You were talking a little bit about the script, what was the inspiration for it all? Was it just on your own life, your family or how did that come about?

Seth Fisher: It really started from the idea of this sort of symbolic patriarch, a herald and a famous relative and what does that mean. You think about somebody like Arthur Miller or David Mamet or any sort of … even a filmmaker like Steven Spielberg. You think about their kids, their brothers, what’s their world like? They can’t have a life if they’re all of a sudden defined by their famous sibling, like a famous relative unless they change their name and become a movie star. So that was interesting to me and I had already done a short that sort of followed this character’s and the woman dealing with some of the same issues. And I had another short where I actually played a character that didn’t have a name, but he had a similar sort of consistent anger and frustration that Ethan had. I think I just sort of figured out they were all part of the same family. They were this family that was set off by being related to somebody special. And that’s not my family. They’re not a theater family, nobody in my family’s famous or anything. But look, all of the good things that the characters do were fairly universe. I certainly felt everything that every character feels there.

Including the constipation?

Seth Fisher: I was about to say everything from caring about do I have the best partner in life that I could possibly have? Is my wife as good of a wife as she could be, or could I get better? Also when am I going to take a s–t again? This is awful. So yeah! [laughs]

Sorry, I had to ask!
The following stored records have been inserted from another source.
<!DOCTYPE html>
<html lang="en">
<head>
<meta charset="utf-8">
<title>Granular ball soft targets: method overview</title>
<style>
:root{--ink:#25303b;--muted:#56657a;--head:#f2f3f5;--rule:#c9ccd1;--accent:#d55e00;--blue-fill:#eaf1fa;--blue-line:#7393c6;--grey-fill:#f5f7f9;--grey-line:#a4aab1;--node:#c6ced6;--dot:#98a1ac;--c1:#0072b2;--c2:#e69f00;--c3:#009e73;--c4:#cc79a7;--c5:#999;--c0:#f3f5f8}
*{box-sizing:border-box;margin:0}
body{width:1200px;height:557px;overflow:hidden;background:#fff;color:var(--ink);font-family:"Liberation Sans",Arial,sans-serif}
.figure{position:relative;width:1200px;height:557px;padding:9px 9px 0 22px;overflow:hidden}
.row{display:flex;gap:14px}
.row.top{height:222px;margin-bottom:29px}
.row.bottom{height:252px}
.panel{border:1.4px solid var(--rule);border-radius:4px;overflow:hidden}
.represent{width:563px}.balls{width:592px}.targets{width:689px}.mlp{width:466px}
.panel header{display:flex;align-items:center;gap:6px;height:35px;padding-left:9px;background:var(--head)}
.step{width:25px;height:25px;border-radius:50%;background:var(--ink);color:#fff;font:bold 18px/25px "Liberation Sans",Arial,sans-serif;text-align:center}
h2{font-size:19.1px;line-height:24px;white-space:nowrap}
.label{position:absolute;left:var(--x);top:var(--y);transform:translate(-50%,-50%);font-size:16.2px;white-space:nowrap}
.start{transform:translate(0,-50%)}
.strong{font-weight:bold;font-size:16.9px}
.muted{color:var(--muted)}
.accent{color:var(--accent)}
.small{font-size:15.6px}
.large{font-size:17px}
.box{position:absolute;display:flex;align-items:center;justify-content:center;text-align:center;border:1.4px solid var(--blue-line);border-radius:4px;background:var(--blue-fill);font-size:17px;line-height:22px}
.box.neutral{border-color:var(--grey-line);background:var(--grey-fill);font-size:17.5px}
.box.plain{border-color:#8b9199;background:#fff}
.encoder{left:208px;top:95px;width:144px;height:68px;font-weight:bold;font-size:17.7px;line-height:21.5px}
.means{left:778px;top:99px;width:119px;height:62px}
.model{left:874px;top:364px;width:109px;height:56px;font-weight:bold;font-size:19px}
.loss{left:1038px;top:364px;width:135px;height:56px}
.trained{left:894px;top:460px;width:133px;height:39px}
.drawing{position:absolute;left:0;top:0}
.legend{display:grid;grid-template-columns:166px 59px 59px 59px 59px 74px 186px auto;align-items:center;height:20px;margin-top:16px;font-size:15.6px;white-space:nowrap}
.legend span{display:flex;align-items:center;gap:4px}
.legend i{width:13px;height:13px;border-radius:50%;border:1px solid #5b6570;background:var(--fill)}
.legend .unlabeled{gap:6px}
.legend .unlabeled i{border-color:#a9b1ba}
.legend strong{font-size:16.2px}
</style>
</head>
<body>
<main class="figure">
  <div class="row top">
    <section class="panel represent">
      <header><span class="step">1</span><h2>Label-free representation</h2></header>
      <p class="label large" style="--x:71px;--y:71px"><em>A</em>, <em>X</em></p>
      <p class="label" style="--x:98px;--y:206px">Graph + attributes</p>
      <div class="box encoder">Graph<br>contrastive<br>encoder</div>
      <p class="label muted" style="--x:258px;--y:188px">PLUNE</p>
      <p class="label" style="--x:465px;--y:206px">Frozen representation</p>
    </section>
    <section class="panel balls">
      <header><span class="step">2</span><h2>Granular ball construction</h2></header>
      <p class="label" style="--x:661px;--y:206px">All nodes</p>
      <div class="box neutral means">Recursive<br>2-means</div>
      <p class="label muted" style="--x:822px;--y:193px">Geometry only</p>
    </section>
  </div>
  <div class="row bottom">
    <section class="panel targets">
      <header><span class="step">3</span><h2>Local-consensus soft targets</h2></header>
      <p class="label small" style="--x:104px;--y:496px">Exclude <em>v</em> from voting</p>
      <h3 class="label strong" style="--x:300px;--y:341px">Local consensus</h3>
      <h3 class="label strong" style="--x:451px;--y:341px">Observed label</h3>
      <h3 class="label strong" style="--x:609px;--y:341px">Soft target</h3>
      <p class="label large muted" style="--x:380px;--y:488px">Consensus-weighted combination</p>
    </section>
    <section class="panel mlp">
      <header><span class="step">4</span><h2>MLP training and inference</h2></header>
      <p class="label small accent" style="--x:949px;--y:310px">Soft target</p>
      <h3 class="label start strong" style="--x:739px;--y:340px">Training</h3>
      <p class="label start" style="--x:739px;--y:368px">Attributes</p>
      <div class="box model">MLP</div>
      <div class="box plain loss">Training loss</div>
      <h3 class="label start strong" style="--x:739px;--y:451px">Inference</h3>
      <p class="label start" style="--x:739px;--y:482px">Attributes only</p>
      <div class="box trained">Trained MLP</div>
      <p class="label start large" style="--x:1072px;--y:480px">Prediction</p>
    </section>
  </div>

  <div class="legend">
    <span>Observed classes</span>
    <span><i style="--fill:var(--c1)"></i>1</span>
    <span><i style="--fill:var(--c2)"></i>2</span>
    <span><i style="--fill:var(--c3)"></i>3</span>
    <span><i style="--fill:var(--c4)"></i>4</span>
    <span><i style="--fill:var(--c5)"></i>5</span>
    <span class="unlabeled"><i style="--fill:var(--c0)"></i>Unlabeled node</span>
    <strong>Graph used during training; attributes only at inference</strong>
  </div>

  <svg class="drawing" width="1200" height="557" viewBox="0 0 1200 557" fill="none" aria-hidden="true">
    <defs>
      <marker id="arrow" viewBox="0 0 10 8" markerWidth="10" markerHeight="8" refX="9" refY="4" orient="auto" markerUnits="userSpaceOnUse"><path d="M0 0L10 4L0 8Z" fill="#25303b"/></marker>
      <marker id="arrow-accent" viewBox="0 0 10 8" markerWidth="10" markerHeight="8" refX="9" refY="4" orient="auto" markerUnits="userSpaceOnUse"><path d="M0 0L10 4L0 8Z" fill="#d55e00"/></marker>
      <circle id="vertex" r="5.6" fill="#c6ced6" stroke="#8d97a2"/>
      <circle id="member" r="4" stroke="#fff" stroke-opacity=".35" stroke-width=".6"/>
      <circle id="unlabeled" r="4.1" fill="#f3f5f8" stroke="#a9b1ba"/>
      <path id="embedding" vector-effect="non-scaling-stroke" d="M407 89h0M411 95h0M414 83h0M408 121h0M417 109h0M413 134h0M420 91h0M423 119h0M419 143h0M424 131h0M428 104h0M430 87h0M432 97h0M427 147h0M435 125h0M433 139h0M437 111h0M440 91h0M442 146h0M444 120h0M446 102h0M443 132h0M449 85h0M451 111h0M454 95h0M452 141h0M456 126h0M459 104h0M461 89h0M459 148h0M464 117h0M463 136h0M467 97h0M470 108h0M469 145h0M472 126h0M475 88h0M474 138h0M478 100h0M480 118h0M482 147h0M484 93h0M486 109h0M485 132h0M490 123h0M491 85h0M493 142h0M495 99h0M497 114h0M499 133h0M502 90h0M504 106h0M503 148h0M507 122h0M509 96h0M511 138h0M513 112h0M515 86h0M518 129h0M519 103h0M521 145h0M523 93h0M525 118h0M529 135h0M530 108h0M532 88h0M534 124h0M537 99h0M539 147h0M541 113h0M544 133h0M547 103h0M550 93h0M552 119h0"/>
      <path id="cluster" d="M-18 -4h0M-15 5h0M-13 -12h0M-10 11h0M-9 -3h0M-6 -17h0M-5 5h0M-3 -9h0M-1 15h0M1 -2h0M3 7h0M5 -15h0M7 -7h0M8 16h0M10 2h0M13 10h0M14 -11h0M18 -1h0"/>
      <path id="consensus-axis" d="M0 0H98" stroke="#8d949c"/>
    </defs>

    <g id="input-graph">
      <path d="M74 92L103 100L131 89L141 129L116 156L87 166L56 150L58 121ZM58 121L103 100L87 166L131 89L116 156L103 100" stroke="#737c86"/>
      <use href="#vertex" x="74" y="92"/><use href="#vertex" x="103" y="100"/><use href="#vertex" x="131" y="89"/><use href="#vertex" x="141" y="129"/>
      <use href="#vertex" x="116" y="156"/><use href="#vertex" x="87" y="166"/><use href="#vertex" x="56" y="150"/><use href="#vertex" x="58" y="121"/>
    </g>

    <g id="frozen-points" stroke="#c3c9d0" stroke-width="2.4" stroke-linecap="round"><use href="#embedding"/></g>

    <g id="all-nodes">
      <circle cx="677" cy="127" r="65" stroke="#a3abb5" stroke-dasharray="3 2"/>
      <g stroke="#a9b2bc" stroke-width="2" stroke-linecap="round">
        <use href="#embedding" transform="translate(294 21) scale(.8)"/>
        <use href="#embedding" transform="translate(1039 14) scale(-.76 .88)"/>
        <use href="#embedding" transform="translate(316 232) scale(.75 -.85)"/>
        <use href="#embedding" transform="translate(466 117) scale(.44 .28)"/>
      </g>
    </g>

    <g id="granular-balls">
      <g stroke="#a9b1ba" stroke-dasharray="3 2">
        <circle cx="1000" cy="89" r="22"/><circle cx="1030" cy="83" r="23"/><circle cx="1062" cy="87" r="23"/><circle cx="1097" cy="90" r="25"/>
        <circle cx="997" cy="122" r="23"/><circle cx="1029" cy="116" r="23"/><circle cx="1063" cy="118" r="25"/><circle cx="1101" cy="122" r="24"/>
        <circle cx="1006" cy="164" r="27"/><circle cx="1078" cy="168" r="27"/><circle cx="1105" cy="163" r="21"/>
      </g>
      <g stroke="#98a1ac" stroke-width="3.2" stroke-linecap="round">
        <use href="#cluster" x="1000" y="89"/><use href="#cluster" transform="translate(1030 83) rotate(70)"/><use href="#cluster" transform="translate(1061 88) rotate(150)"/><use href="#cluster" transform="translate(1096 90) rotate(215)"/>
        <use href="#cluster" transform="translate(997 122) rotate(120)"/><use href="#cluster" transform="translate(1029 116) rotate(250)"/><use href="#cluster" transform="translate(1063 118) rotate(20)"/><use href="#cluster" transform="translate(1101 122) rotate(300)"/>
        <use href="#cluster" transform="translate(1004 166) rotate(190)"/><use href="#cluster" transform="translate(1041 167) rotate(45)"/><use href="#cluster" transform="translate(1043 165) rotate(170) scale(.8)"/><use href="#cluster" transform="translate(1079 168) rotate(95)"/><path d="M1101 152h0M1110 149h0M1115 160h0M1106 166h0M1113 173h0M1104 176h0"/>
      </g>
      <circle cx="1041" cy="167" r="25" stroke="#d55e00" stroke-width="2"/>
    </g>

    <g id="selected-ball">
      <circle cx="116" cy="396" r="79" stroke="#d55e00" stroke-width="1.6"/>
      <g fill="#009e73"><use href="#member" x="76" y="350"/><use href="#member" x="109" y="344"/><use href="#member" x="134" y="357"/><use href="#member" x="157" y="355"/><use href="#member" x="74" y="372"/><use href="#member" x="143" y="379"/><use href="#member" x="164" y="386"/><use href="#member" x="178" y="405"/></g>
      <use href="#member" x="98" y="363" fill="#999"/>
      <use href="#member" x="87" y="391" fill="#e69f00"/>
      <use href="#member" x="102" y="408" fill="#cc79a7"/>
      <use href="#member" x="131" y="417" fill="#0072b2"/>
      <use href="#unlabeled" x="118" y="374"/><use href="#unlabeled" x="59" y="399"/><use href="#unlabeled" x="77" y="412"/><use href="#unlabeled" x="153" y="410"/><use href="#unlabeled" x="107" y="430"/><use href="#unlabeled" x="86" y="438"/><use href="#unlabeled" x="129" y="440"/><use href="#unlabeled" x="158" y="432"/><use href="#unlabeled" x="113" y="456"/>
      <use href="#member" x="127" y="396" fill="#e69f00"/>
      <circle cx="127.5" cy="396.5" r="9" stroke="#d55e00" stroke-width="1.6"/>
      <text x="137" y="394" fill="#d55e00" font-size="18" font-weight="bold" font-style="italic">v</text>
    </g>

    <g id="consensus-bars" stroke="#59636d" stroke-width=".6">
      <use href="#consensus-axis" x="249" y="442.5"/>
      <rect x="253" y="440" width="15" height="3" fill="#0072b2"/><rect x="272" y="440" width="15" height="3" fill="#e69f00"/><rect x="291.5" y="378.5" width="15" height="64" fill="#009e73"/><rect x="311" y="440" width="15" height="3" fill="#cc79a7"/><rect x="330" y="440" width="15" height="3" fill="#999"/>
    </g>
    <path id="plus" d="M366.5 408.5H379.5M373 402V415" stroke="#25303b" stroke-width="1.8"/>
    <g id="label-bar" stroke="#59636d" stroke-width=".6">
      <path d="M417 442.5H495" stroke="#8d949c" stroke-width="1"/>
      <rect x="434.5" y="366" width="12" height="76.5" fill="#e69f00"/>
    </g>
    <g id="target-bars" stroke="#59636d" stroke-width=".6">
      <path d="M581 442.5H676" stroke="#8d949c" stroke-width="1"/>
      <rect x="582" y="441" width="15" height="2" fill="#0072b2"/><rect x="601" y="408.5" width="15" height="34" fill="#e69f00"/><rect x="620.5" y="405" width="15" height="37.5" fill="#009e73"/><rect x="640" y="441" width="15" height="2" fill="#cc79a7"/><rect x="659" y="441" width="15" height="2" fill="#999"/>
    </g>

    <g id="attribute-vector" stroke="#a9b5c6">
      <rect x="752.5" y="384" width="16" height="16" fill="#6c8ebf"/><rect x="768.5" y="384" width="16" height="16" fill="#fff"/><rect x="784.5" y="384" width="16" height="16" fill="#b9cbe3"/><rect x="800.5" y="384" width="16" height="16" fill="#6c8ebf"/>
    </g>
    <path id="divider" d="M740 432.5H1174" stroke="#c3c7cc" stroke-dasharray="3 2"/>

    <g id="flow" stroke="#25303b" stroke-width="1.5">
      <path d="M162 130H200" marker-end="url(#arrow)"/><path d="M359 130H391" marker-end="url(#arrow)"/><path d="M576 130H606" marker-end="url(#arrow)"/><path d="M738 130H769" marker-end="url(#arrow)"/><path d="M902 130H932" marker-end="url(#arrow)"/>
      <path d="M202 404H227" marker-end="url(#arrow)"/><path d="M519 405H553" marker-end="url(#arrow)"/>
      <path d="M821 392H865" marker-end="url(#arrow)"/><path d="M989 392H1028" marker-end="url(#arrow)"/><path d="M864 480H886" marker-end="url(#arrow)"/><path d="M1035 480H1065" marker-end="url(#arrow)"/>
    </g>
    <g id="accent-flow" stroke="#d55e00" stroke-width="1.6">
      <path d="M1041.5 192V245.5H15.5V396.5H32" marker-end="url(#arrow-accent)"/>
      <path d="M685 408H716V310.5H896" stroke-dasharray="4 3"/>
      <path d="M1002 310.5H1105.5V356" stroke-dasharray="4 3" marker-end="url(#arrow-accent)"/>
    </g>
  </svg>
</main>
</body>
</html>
Seth Fisher: That actually was very much ripped off. There’s a character in Philip Roth’s book where the father is always in the bathroom, always constipated and always frustrated about it. I love Philip Roth. To my embarrassment the second my wife read the book she said “Did you steal that from Phiilp Roth!?” and I said “Yup!”

You’ve been found out! Now what exactly is it that you want to achieve as a filmmaker, as a storyteller?

Seth Fisher: That’s a big f–king question that makes me sweat. You know I guess I can answer it this way: I’m terrified that somebody is going to come up to me and say you need to only make movies in the same vein as your first film. But the truth is I’d like to write a little bit about everything. I think as close as personal of a project it can appear this movie is because I’m in it. It’s not my own world necessarily so I’m really interested in telling any story that I think I’d want to see myself and just continue writing. I have another project that has similar themes that are relatable as in we all deal with them, but the situations as the world in which they take place. So I just want to tell as many different stories as anyone will let me.

Joseph Jammer Medina is an author, podcaster, and editor-in-chief of LRM. A graduate of Chapman University's Dodge College of Film and Television, Jammer's always had a craving for stories. From movies, television, and web content to books, anime, and manga, he's always been something of a story junkie.